Year of Release: 1976 (recorded 1971)
In a nineties interview, Jarvis Cocker once said that whilst he was high on drugs, he began to believe that he was in fact Paul Nicholas, the curly haired, lovable rogue of "Just Good Friends" fame. He made it sound as if the entire experience was an appalling one, a bad trip from hell, but in fact this record proves that a way-out Nicholas may not be such a terrible thing after all.
For the benefit of overseas readers, "Just Good Friends" was a sit-com following the adventures of Nicholas' character Vince Pinner, a plastic cigarette smoking, softly spoken lothario whose catchphrase to his unfortunate girlfriend Penny was a slightly wounded and unimaginative "Sorry, Pen" (hers, for the record, was "You're a rat, Vince" which isn't much better). However, long before that sit-com he had a varied career in film and theatre, a string of tepid pop hits in the seventies, and in the sixties had worked with Screaming Lord Sutch and the Savages, Pete Townshend (covering his song "Join My Gang") and even David Bowie, who wrote "Over The Wall We Go" for him. For somebody who is best remembered as a rather middle-of-the-road figure, Paul Nicholas actually has a CV many credible rock stars would give their eye teeth for.

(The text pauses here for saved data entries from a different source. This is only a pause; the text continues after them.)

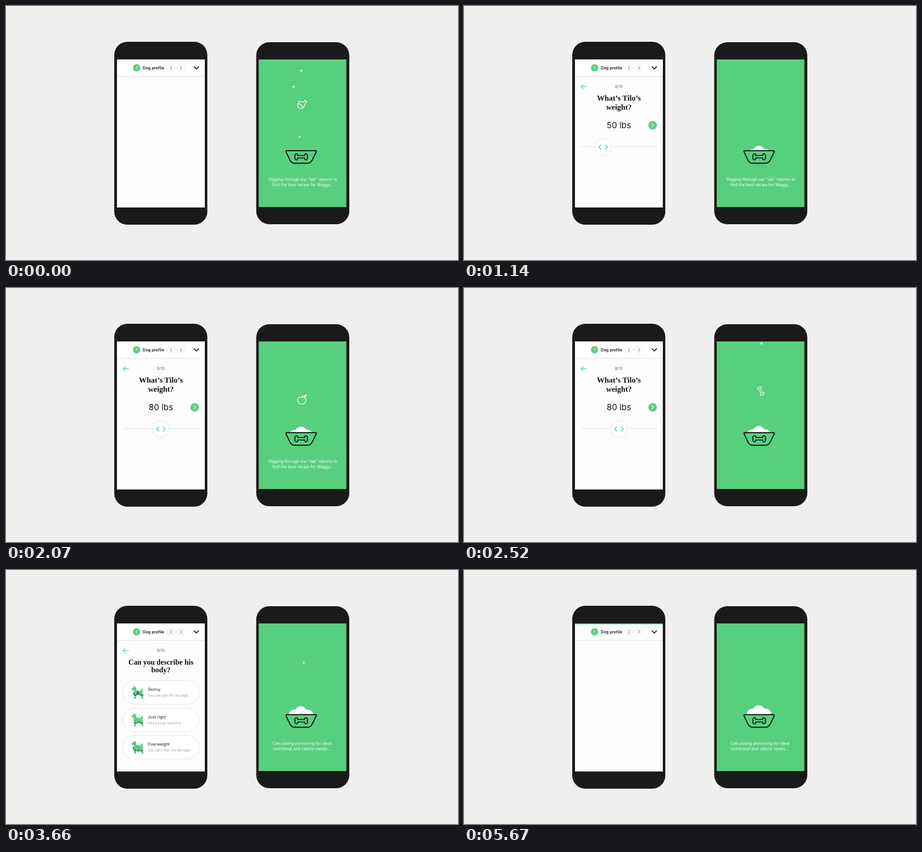
Write an HTML page that moves like this. It is 998 px wide and 561 px high and loops after 5.76 s.

```html
<!DOCTYPE html>
<html lang="en">
<head>
<meta charset="utf-8">
<title>Dog profile</title>
<style>
  html, body { margin: 0; width: 100%; height: 100%; overflow: hidden; background: #f0efed; }
  svg { display: block; width: 100%; height: 100%; }
  text { font: 400 8.6px Inter, "Open Sans", sans-serif; letter-spacing: .18px; fill: #1a1a1a; }
  .mid { text-anchor: middle; }
  .step { font-size: 8.5px; fill: #666; letter-spacing: 0; }
  .title { font: 700 17px "Liberation Serif", serif; letter-spacing: 0; fill: #111; }
  .small { font-size: 16.2px; }
  .value { font-size: 18.5px; letter-spacing: 0; }
  .hint { font-size: 7.5px; letter-spacing: .05px; fill: #a3a3a3; }
  .note text { fill: #fff; }
  .line { fill: none; stroke-linecap: round; stroke-linejoin: round; }
  .food { stroke: #fff; stroke-width: 1.4; }
</style>
</head>
<body>
<svg viewBox="0 0 998 561" preserveAspectRatio="xMidYMid meet">
  <defs>
    <clipPath id="left"><rect x="245" y="156" width="194" height="289"/></clipPath>
    <clipPath id="air"><rect x="558" y="118" width="193.5" height="202"/></clipPath>
    <path id="bone" d="M-8-2.7H8C6.5-6.5 11-8.6 12.6-5.2C15-4.6 14.8-1 13 0C14.8 1 15 4.6 12.6 5.2C11 8.6 6.5 6.5 8 2.7H-8C-6.5 6.5-11 8.6-12.6 5.2C-15 4.6-14.8 1-13 0C-14.8-1-15-4.6-12.6-5.2C-11-8.6-6.5-6.5-8-2.7z"/>
    <path id="dog" fill="#5ccf85" stroke="#5ccf85" stroke-width=".6" stroke-linejoin="round" d="M7 0l3 4 .5 5 10 2 2-5 2.2.5-.7 7 1.5 5-1 4 2 5.5H23l-1-5-3.5-4h-7l-2 4v5h-4L7 23l-2-5 .5-6L5 9 .5 8.5V6l3-2.5z"/>
  </defs>
  <rect width="998" height="561" fill="#f0efed"/>

  <rect x="239" y="79" width="205.5" height="404" rx="29" fill="#1a1a1a"/>
  <rect x="245" y="118" width="194" height="327" fill="#fdfdfd"/>
  <rect x="245" y="118" width="194" height="37.5" fill="#fff"/>
  <path d="M245 155.5H439" stroke="#dcdcdc"/>
  <circle cx="288.3" cy="136.5" r="8" fill="#5ccf85"/>
  <g fill="#fff" stroke="#dcdcdc" stroke-width=".9">
    <path d="M372 136.5H378"/>
    <circle cx="364" cy="136.5" r="7.8"/><circle cx="386" cy="136.5" r="7.8"/>
  </g>
  <text class="step mid" x="288.3" y="139.7" style="fill:#fff">1</text>
  <text x="302" y="139.8" style="font-size:8.8px;font-weight:600;letter-spacing:.05px">Dog profile</text>
  <text class="step mid" x="364" y="139.7">2</text>
  <text class="step mid" x="386" y="139.7">3</text>
  <path class="line" d="M415.3 134.2l4.9 5 4.9-5" stroke="#1a1a1a" stroke-width="2"/>
  <rect id="bar" x="245" y="118" height="2" fill="#58cf7f"/>

  <g clip-path="url(#left)">
    <g id="back">
      <path class="line" d="M270.5 178.3H258.5M263.3 173.6L258.5 178.3L263.3 183" stroke="#5ccf85" stroke-width="1.4"/>
      <text id="count" class="step mid" x="342" y="181"></text>
    </g>
    <g id="weight">
      <text class="title mid" x="342" y="209">What’s Tilo’s</text>
      <text class="title mid" x="342" y="229">weight?</text>
      <text id="lbs" class="value mid" x="342" y="270"></text>
      <circle cx="416.5" cy="263.5" r="9.4" fill="#5ccf85"/>
      <path class="line" d="M414.7 259.7l3.8 3.8-3.8 3.8" stroke="#fff" stroke-width="1.4"/>
      <path d="M258.500 310.500H425.500" stroke="#dcdcdc" stroke-width="1.1"/>
      <g id="knob">
        <circle r="18.5" fill="#fff" stroke="#dcdcdc" stroke-width=".9"/>
        <path class="line" d="M-4.800-4.600L-9.300 0l4.500 4.600M4.800-4.600L9.300 0l-4.500 4.600" stroke="#3cbf8a" stroke-width="1.5"/>
      </g>
    </g>
    <g id="body">
      <text class="title small mid" x="342" y="209">Can you describe his</text>
      <text class="title small mid" x="342" y="226">body?</text>
      <g id="options"></g>
    </g>
  </g>

  <rect x="552.5" y="80" width="205.500" height="402" rx="29" fill="#1a1a1a"/>
  <rect x="558" y="118" width="193.500" height="326" fill="#58cf7f"/>
  <g clip-path="url(#air)">
    <g id="drops"></g>
    <g id="mound" fill="#fff">
      <circle cx="651" cy="312" r="13.200"/>
      <circle cx="638" cy="320" r="14"/><circle cx="665" cy="320" r="14"/>
      <rect x="638" y="312" width="27" height="30"/>
    </g>
  </g>
  <path d="M620.500 319.500H682.800Q686 319.500 684.800 322.500L676 340.500Q672.500 347.200 665.500 347.200H637.500Q630.500 347.200 627 340.500L618.500 322.500Q617.300 319.500 620.500 319.500z" fill="#58cf7f" stroke="#161a18" stroke-width="2.500"/>
  <use href="#bone" class="line" x="651.700" y="333" stroke="#161a18" stroke-width="2.100"/>
  <g class="note mid">
    <g id="dig">
      <text x="655.700" y="385.700">Digging through our “lab” reports to</text>
      <text x="655.700" y="397.700">find the best recipe for Waggy...</text>
    </g>
    <g id="calc">
      <text x="653.500" y="385.700">Calculating portioning for ideal</text>
      <text x="653.500" y="397.700">nutritional and caloric needs...</text>
    </g>
  </g>
</svg>
<script>
const LOOP = 5760, STEP = 30, SPEED = 0.277, BOWL_X = 650, BOWL_Y = 320;
const $ = id => document.getElementById(id);
const clamp = v => Math.min(1, Math.max(0, v));
const ramp = (t, a, b) => clamp((t - a) / (b - a));
const ease = k => k * k * (3 - 2 * k);
const easeOut = k => 1 - (1 - k) ** 3;

const shapes = {
  dot: '<circle r="2.2" fill="#fff"/>',
  ring: '<circle r="1.7" class="line" stroke="#fff" stroke-width="1.300"/>',
  chicken: '<path class="line food" d="M-6-6.500C-2-3.500 1-6 4-5.500L6.500-9.500L7.500-6.500L10.500-5L6-2C6.500 3 3 8.500-2 9C-7 9.500-10.500 8-9.800 3C-9.500-1-8.500-3-7.500-6.500zM-8-1.500C-3 0 1 4 1.500 7.500"/>',
  carrot: '<path class="line food" d="M-3.500-5.500C1-9 4.500-5 5.500-1.500L9.500 13Q9.500 14.500 8 13.500L-2.500 3C-5 .500-5.500-3-3.500-5.500zM-3.500-6L-9.500-10M-3-6.500L-6-14M-2-7L-2.500-13M-1 1.500L2-.500M4.500 2L2 4M3 8L5.500 6.500"/>',
  apple: '<path class="line food" d="M0-5C-5-9-10-5-9 1C-8.500 6-5 10-2 9Q0 8 2 9C6 10 9.500 4 9 0C8.500-5 4-8 0-5zM0-5Q0-8 3-10"/><path d="M4-6Q4-12 11-12Q11-6 4-6z" fill="#fff"/>',
  bone: '<use href="#bone" class="line" stroke="#fff" stroke-width="1.900" transform="rotate(66) scale(.68)"/>',
  steak: '<path class="line food" d="M-9.500 1C-9.500-6-2-9 4-8.500C9-8.500 11-5 9.500-1C8 2 6 3 3.500 6C0 10-9.500 9-9.500 1zM-9 4C-6 9 0 8 3 4C5 1 9 0 9.500-3M-5 1L5-5M-1-5L2 1M-5-2L-2 3M3-6L5-2"/>'
};

// shape, x and y at time t
const drops = [
  ['dot', 652, 143, 0], ['ring', 635, 178.500, 0], ['chicken', 654, 217, 0], ['ring', 648.500, 289, 0],
  ['dot', 643.500, 166, 570], ['carrot', 650, 231, 570],
  ['apple', 658, 131, 1650], ['dot', 657, 201.500, 1650], ['dot', 649, 245.500, 1650],
  ['bone', 655.300, 227.500, 2520], ['ring', 657, 122.500, 2520],
  ['steak', 649, 279.500, 3210], ['ring', 652.500, 188.500, 3210],
  ['dot', 657, 205, 3660], ['chicken', 652, 187, 4200]
].map(([shape, x, y, at]) => {
  $('drops').insertAdjacentHTML('beforeend', `<g>${shapes[shape]}</g>`);
  return { el: $('drops').lastChild, x, y, at };
});

[
  ['Skinny', 'You can see the rib cage', 'M4 15l2 5h5q2-4 7-1l5 2 3-1M13 13v4M16 13v4'],
  ['Just right', 'Has a clear waistline', 'M6 21h6q4-4 8 0l5 .500'],
  ['Overweight', 'You can’t feel the rib cage', 'M4 13q-1 8 7 9l9 .500 5-1M13 20h5']
].forEach(([name, hint, belly], i) => {
  $('options').insertAdjacentHTML('beforeend', `<g transform="translate(258 ${244.500 + i * 60.500})">
    <rect width="168" height="52" rx="26" fill="#fff" stroke="#dcdcdc" stroke-width=".900"/>
    <g transform="translate(19 11.800)"><use href="#dog"/><path class="line" d="${belly}" stroke="#161a18" stroke-width="1.200"/></g>
    <text x="55" y="22.500">${name}</text><text class="hint" x="55" y="35.500">${hint}</text></g>`);
});
const chosen = $('options').children[1].querySelector('rect');

const rises = [
  [280, 400, 14], [1230, 1500, 2.500], [2260, 2400, 1.500],
  [2780, 2950, 2.500], [3300, 3450, 1.500], [4560, 4770, 2]
];

function show(el, alpha, dx = 0) {
  el.setAttribute('opacity', alpha);
  el.setAttribute('transform', `translate(${dx} 0)`);
}

function draw(t) {
  const enter = easeOut(ramp(t, 30, 330));
  const swap = ramp(t, 3195, 3510);
  const live = t < 5670;
  show($('back'), live ? enter : 0);
  show($('weight'), enter * (1 - ramp(t, 3210, 3390)), 12 * (1 - enter));
  show($('body'), live ? swap : 0, 11 * (1 - ease(swap)));
  $('count').textContent = t < 3300 ? '8/10' : '9/10';

  const lbs = 50 + 30 * ease(ramp(t, 1230, 1620)) - 18 * ease(ramp(t, 2550, 2850));
  $('lbs').textContent = Math.round(lbs) + ' lbs';
  $('knob').setAttribute('transform', `translate(${307.500 + (lbs - 50) * 1.150} 311.700)`);

  const bar = t < 3390 ? ramp(t, 2850, 3120) : ramp(t, 5010, 5280);
  $('bar').setAttribute('width', 194 * ease(bar));
  chosen.setAttribute('stroke', t < 5010 ? '#dcdcdc' : '#5ccf85');

  for (const d of drops) {
    const y = d.y + SPEED * (t - d.at);
    const x = BOWL_X + (d.x - BOWL_X) * Math.max(0, (BOWL_Y - y) / (BOWL_Y - d.y));
    d.el.setAttribute('display', y > 95 && y < 340 ? 'inline' : 'none');
    d.el.setAttribute('transform', `translate(${x} ${y})`);
  }
  const sink = rises.reduce((s, [a, b, h]) => s - h * ease(ramp(t, a, b)), 24);
  $('mound').setAttribute('transform', `translate(0 ${sink})`);

  show($('dig'), 1 - ramp(t, 2190, 2430));
  show($('calc'), ramp(t, 2505, 2790));
}

const start = performance.now();
function tick() {
  const t = (performance.now() - start) % LOOP;
  draw(Math.floor(t / STEP) * STEP);
  requestAnimationFrame(tick);
}
tick();
</script>
</body>
</html>
```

Despite even this, "Lamplighter" is still a surprise and also something of a mystery. Recorded in 1971 but appearing in 1976 as the B-side to the dreadful hit single "Reggae Like It Used To Be", it's filled to the brim with shimmering Eastern-sounding guitar lines, stripped to the bone, threadbare drum patterns, howling, almost Iggy-ish vocals, and nonsensical lyrics, like a particularly perverse White Stripes joke. You can easily imagine Nicholas wearing leather trousers whilst performing the track, perhaps beckoning to a lady in the front row. It sounds like a sixties nugget, but was recorded both too late and by the wrong person, and has remained largely ignored until quite recently.
Record dealers are getting wise to the contents of this track these days, and frequently pricing it up at £5 or over as a "psychedelic oddity" despite the dodgy A side, but there are still cheap copies about - I saw one for 50p in a well-known second hand store chain quite recently, so you should keep an eye open for it and grab one if ever you get the chance. It's both a talking point and actually a genuinely good track.